Assigned task: After going through the data below, state how many lines contain "utilisateurs", and nothing else.

(Beginning of Data shown)

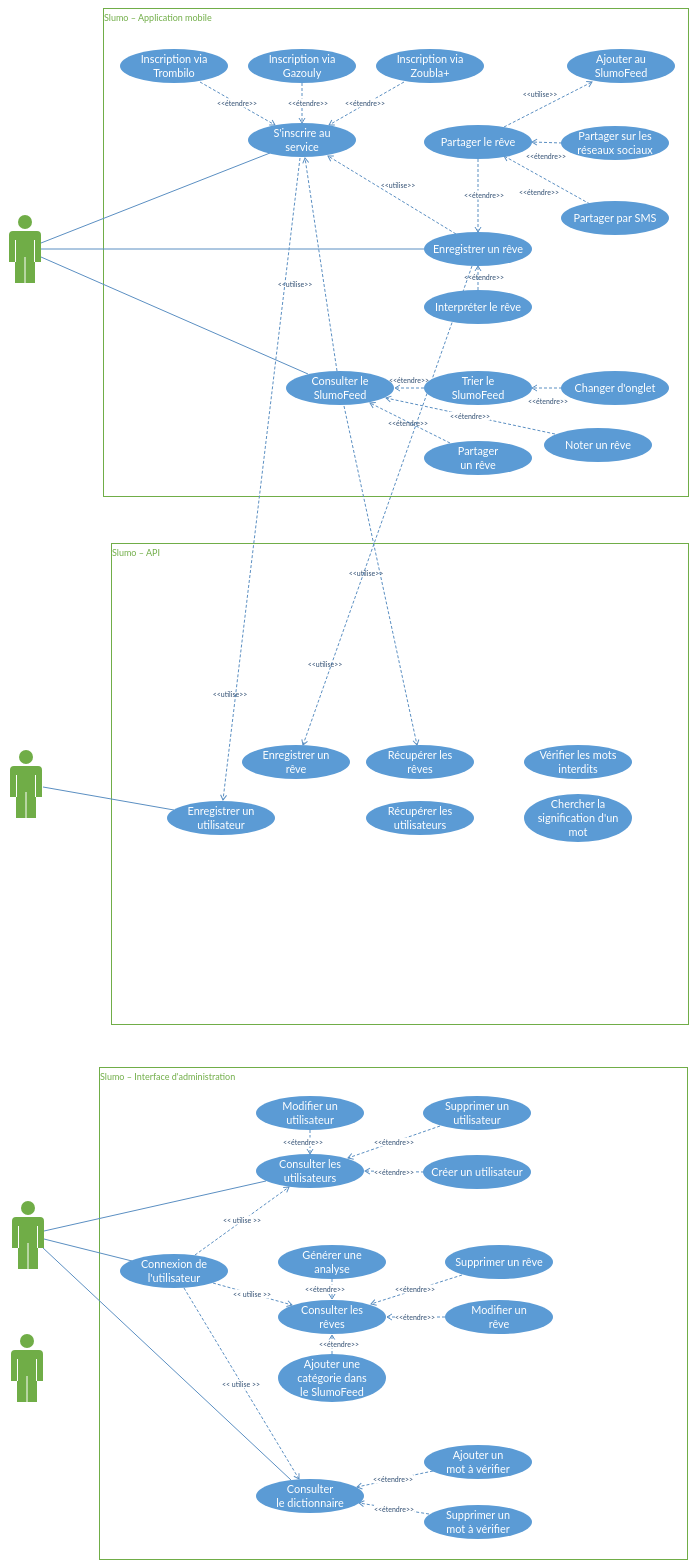
<!DOCTYPE html>
<html lang="fr">
<head>
<meta charset="utf-8">
<title>Slumo – Cas d'utilisation</title>
<style>
:root { --blue: #5b9bd5; --line: #5b8fc2; --green: #70ad47; --ink: #2f4d71; --paper: #fff; }
* { box-sizing: border-box; margin: 0; }
html, body { width: 697px; height: 1568px; overflow: hidden; background: var(--paper); }
.diagram { position: relative; width: 697px; height: 1568px; font-family: Lato, "Open Sans", sans-serif; }
.frame { position: absolute; border: 1px solid var(--green); }
.frame h2 { font-size: 9px; line-height: 12px; font-weight: 400; color: var(--green); padding-top: 3px; white-space: nowrap; }
.mobile .frame { left: 103px; top: 8px; width: 586px; height: 489px; }
.api .frame { left: 111px; top: 543px; width: 578px; height: 482px; }
.admin .frame { left: 99px; top: 1067px; width: 589px; height: 493px; }
.links { position: absolute; left: 0; top: 0; z-index: 1; }
.association { fill: none; stroke: var(--line); stroke-width: 1; }
.dependency { fill: none; stroke: var(--line); stroke-width: 1; stroke-dasharray: 3 2; }
.case {
  position: absolute; z-index: 2; width: 108px; height: 34px;
  left: calc(var(--x) * 1px - 54px); top: calc(var(--y) * 1px);
  transform: translateY(-50%);
  display: flex; align-items: center; justify-content: center;
  border-radius: 50%; background: var(--blue); color: var(--paper);
  font-size: 10.9px; line-height: 14px; text-align: center; white-space: nowrap;
}
.case.tall { height: 48px; }
.tag {
  position: absolute; z-index: 3; left: calc(var(--x) * 1px); top: calc(var(--y) * 1px);
  transform: translate(-50%, -50%);
  font-size: 7px; line-height: 9px; color: var(--ink); white-space: nowrap;
}
.tag.gap { background: var(--paper); }
</style>
</head>
<body>
<main class="diagram">

<svg class="links" width="697" height="1568" viewBox="0 0 697 1568" aria-hidden="true">
  <defs>
    <marker id="arrow" markerWidth="8" markerHeight="8" refX="6" refY="4" orient="auto" markerUnits="userSpaceOnUse">
      <path d="M1 1L6 4L1 7" fill="none" stroke="#5b8fc2"/>
    </marker>
    <g id="actor" fill="#70ad47">
      <circle cx="16" cy="7" r="7"/>
      <path d="M4 16H28Q32 16 32 20V47H26V68H6V47H0V20Q0 16 4 16Z"/>
      <path d="M6.500 25V47M25.500 25V47M16 42V68" stroke="#fff" fill="none"/>
    </g>
  </defs>
  <g class="association">
    <path d="M41 243L270 153M41 249H424M41 257L308 374"/>
    <path d="M43 787L174 810"/>
    <path d="M44 1231L266 1181M44 1239L132 1261M42 1247L291 1480"/>
  </g>
  <g class="dependency" marker-end="url(#arrow)">
    <path d="M200 82L275 125" marker-end="url(#arrow)"/>
    <path d="M302 83V123" marker-end="url(#arrow)"/>
    <path d="M404 82L329 125" marker-end="url(#arrow)"/>
    <path d="M504 127L592 82" marker-end="url(#arrow)"/>
    <path d="M562 143L532 142" marker-end="url(#arrow)"/>
    <path d="M590 204L504 156" marker-end="url(#arrow)"/>
    <path d="M478 159V232" marker-end="url(#arrow)"/>
    <path d="M456 234L328 156" marker-end="url(#arrow)"/>
    <path d="M478 290V266" marker-end="url(#arrow)"/>
    <path d="M424 388H395" marker-end="url(#arrow)"/>
    <path d="M562 388H532" marker-end="url(#arrow)"/>
    <path d="M555 434L386 398" marker-end="url(#arrow)"/>
    <path d="M450 443L370 403" marker-end="url(#arrow)"/>
    <path d="M337 371L305 158" marker-end="url(#arrow)"/>
    <path d="M300 158L223 800" marker-end="url(#arrow)"/>
    <path d="M472 266L303 745" marker-end="url(#arrow)"/>
    <path d="M344 406L417 745" marker-end="url(#arrow)"/>
    <path d="M310 1130V1154" marker-end="url(#arrow)"/>
    <path d="M440 1126L348 1158" marker-end="url(#arrow)"/>
    <path d="M424 1172L365 1171" marker-end="url(#arrow)"/>
    <path d="M195 1255L289 1187" marker-end="url(#arrow)"/>
    <path d="M213 1283L292 1305" marker-end="url(#arrow)"/>
    <path d="M184 1288L299 1479" marker-end="url(#arrow)"/>
    <path d="M332 1279V1299" marker-end="url(#arrow)"/>
    <path d="M462 1275L371 1304" marker-end="url(#arrow)"/>
    <path d="M445 1317H387" marker-end="url(#arrow)"/>
    <path d="M332 1354V1335" marker-end="url(#arrow)"/>
    <path d="M433 1471L357 1487" marker-end="url(#arrow)"/>
    <path d="M429 1514L359 1503" marker-end="url(#arrow)"/>
  </g>
  <g class="actors">
    <use href="#actor" x="9" y="215"/>
    <use href="#actor" x="10" y="750"/>
    <use href="#actor" x="12" y="1201"/>
    <use href="#actor" x="11" y="1334"/>
  </g>
</svg>

<section class="mobile">
  <div class="frame"><h2>Slumo – Application mobile</h2></div>
  <div class="case" style="--x:174;--y:66">Inscription via<br>Trombilo</div>
  <div class="case" style="--x:302;--y:66">Inscription via<br>Gazouly</div>
  <div class="case" style="--x:430;--y:66">Inscription via<br>Zoubla+</div>
  <div class="case" style="--x:621;--y:66">Ajouter au<br>SlumoFeed</div>
  <div class="case" style="--x:302;--y:140">S'inscrire au<br>service</div>
  <div class="case" style="--x:478;--y:142">Partager le rêve</div>
  <div class="case" style="--x:615;--y:143">Partager sur les<br>réseaux sociaux</div>
  <div class="case" style="--x:615;--y:218">Partager par SMS</div>
  <div class="case" style="--x:478;--y:249">Enregistrer un rêve</div>
  <div class="case" style="--x:478;--y:307">Interpréter le rêve</div>
  <div class="case" style="--x:340;--y:388">Consulter le<br>SlumoFeed</div>
  <div class="case" style="--x:478;--y:388">Trier le<br>SlumoFeed</div>
  <div class="case" style="--x:615;--y:388">Changer d'onglet</div>
  <div class="case" style="--x:598;--y:445">Noter un rêve</div>
  <div class="case" style="--x:478;--y:458">Partager<br>un rêve</div>
  <span class="tag gap" style="--x:237;--y:103">&lt;&lt;étendre&gt;&gt;</span>
  <span class="tag gap" style="--x:308;--y:103">&lt;&lt;étendre&gt;&gt;</span>
  <span class="tag gap" style="--x:365;--y:103">&lt;&lt;étendre&gt;&gt;</span>
  <span class="tag" style="--x:540;--y:94">&lt;&lt;utilise&gt;&gt;</span>
  <span class="tag" style="--x:546;--y:156">&lt;&lt;étendre&gt;&gt;</span>
  <span class="tag" style="--x:539;--y:192">&lt;&lt;étendre&gt;&gt;</span>
  <span class="tag gap" style="--x:484;--y:195">&lt;&lt;étendre&gt;&gt;</span>
  <span class="tag" style="--x:398;--y:185">&lt;&lt;utilise&gt;&gt;</span>
  <span class="tag" style="--x:484;--y:277">&lt;&lt;étendre&gt;&gt;</span>
  <span class="tag" style="--x:295;--y:284">&lt;&lt;utilise&gt;&gt;</span>
  <span class="tag" style="--x:409;--y:380">&lt;&lt;étendre&gt;&gt;</span>
  <span class="tag" style="--x:548;--y:401">&lt;&lt;étendre&gt;&gt;</span>
  <span class="tag gap" style="--x:470;--y:416">&lt;&lt;étendre&gt;&gt;</span>
  <span class="tag" style="--x:408;--y:423">&lt;&lt;étendre&gt;&gt;</span>
</section>

<section class="api">
  <div class="frame"><h2>Slumo – API</h2></div>
  <div class="case" style="--x:296;--y:762">Enregistrer un<br>rêve</div>
  <div class="case" style="--x:420;--y:762">Récupérer les<br>rêves</div>
  <div class="case" style="--x:578;--y:762">Vérifier les mots<br>interdits</div>
  <div class="case" style="--x:221;--y:818">Enregistrer un<br>utilisateur</div>
  <div class="case" style="--x:420;--y:818">Récupérer les<br>utilisateurs</div>
  <div class="case tall" style="--x:578;--y:818">Chercher la<br>signification d'un<br>mot</div>
  <span class="tag" style="--x:366;--y:573">&lt;&lt;utilise&gt;&gt;</span>
  <span class="tag" style="--x:325;--y:664">&lt;&lt;utilise&gt;&gt;</span>
  <span class="tag" style="--x:230;--y:694">&lt;&lt;utilise&gt;&gt;</span>
</section>

<section class="admin">
  <div class="frame"><h2>Slumo – Interface d'administration</h2></div>
  <div class="case" style="--x:310;--y:1113">Modifier un<br>utilisateur</div>
  <div class="case" style="--x:477;--y:1113">Supprimer un<br>utilisateur</div>
  <div class="case" style="--x:310;--y:1171">Consulter les<br>utilisateurs</div>
  <div class="case" style="--x:477;--y:1172">Créer un utilisateur</div>
  <div class="case" style="--x:174;--y:1271">Connexion de<br>l'utilisateur</div>
  <div class="case" style="--x:332;--y:1262">Générer une<br>analyse</div>
  <div class="case" style="--x:499;--y:1262">Supprimer un rêve</div>
  <div class="case" style="--x:332;--y:1317">Consulter les<br>rêves</div>
  <div class="case" style="--x:499;--y:1317">Modifier un<br>rêve</div>
  <div class="case tall" style="--x:332;--y:1378">Ajouter une<br>catégorie dans<br>le SlumoFeed</div>
  <div class="case" style="--x:310;--y:1496">Consulter<br>le dictionnaire</div>
  <div class="case" style="--x:478;--y:1462">Ajouter un<br>mot à vérifier</div>
  <div class="case" style="--x:478;--y:1522">Supprimer un<br>mot à vérifier</div>
  <span class="tag gap" style="--x:303;--y:1142">&lt;&lt;étendre&gt;&gt;</span>
  <span class="tag gap" style="--x:394;--y:1142">&lt;&lt;étendre&gt;&gt;</span>
  <span class="tag gap" style="--x:394;--y:1172">&lt;&lt;étendre&gt;&gt;</span>
  <span class="tag gap" style="--x:242;--y:1220">&lt;&lt; utilise &gt;&gt;</span>
  <span class="tag gap" style="--x:252;--y:1294">&lt;&lt; utilise &gt;&gt;</span>
  <span class="tag gap" style="--x:325;--y:1289">&lt;&lt;étendre&gt;&gt;</span>
  <span class="tag gap" style="--x:415;--y:1289">&lt;&lt;étendre&gt;&gt;</span>
  <span class="tag gap" style="--x:415;--y:1317">&lt;&lt;étendre&gt;&gt;</span>
  <span class="tag gap" style="--x:339;--y:1344">&lt;&lt;étendre&gt;&gt;</span>
  <span class="tag gap" style="--x:241;--y:1384">&lt;&lt; utilise &gt;&gt;</span>
  <span class="tag gap" style="--x:393;--y:1479">&lt;&lt;étendre&gt;&gt;</span>
  <span class="tag gap" style="--x:394;--y:1509">&lt;&lt;étendre&gt;&gt;</span>
</section>

</main>
</body>
</html>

(End of Data shown)

Task result: 2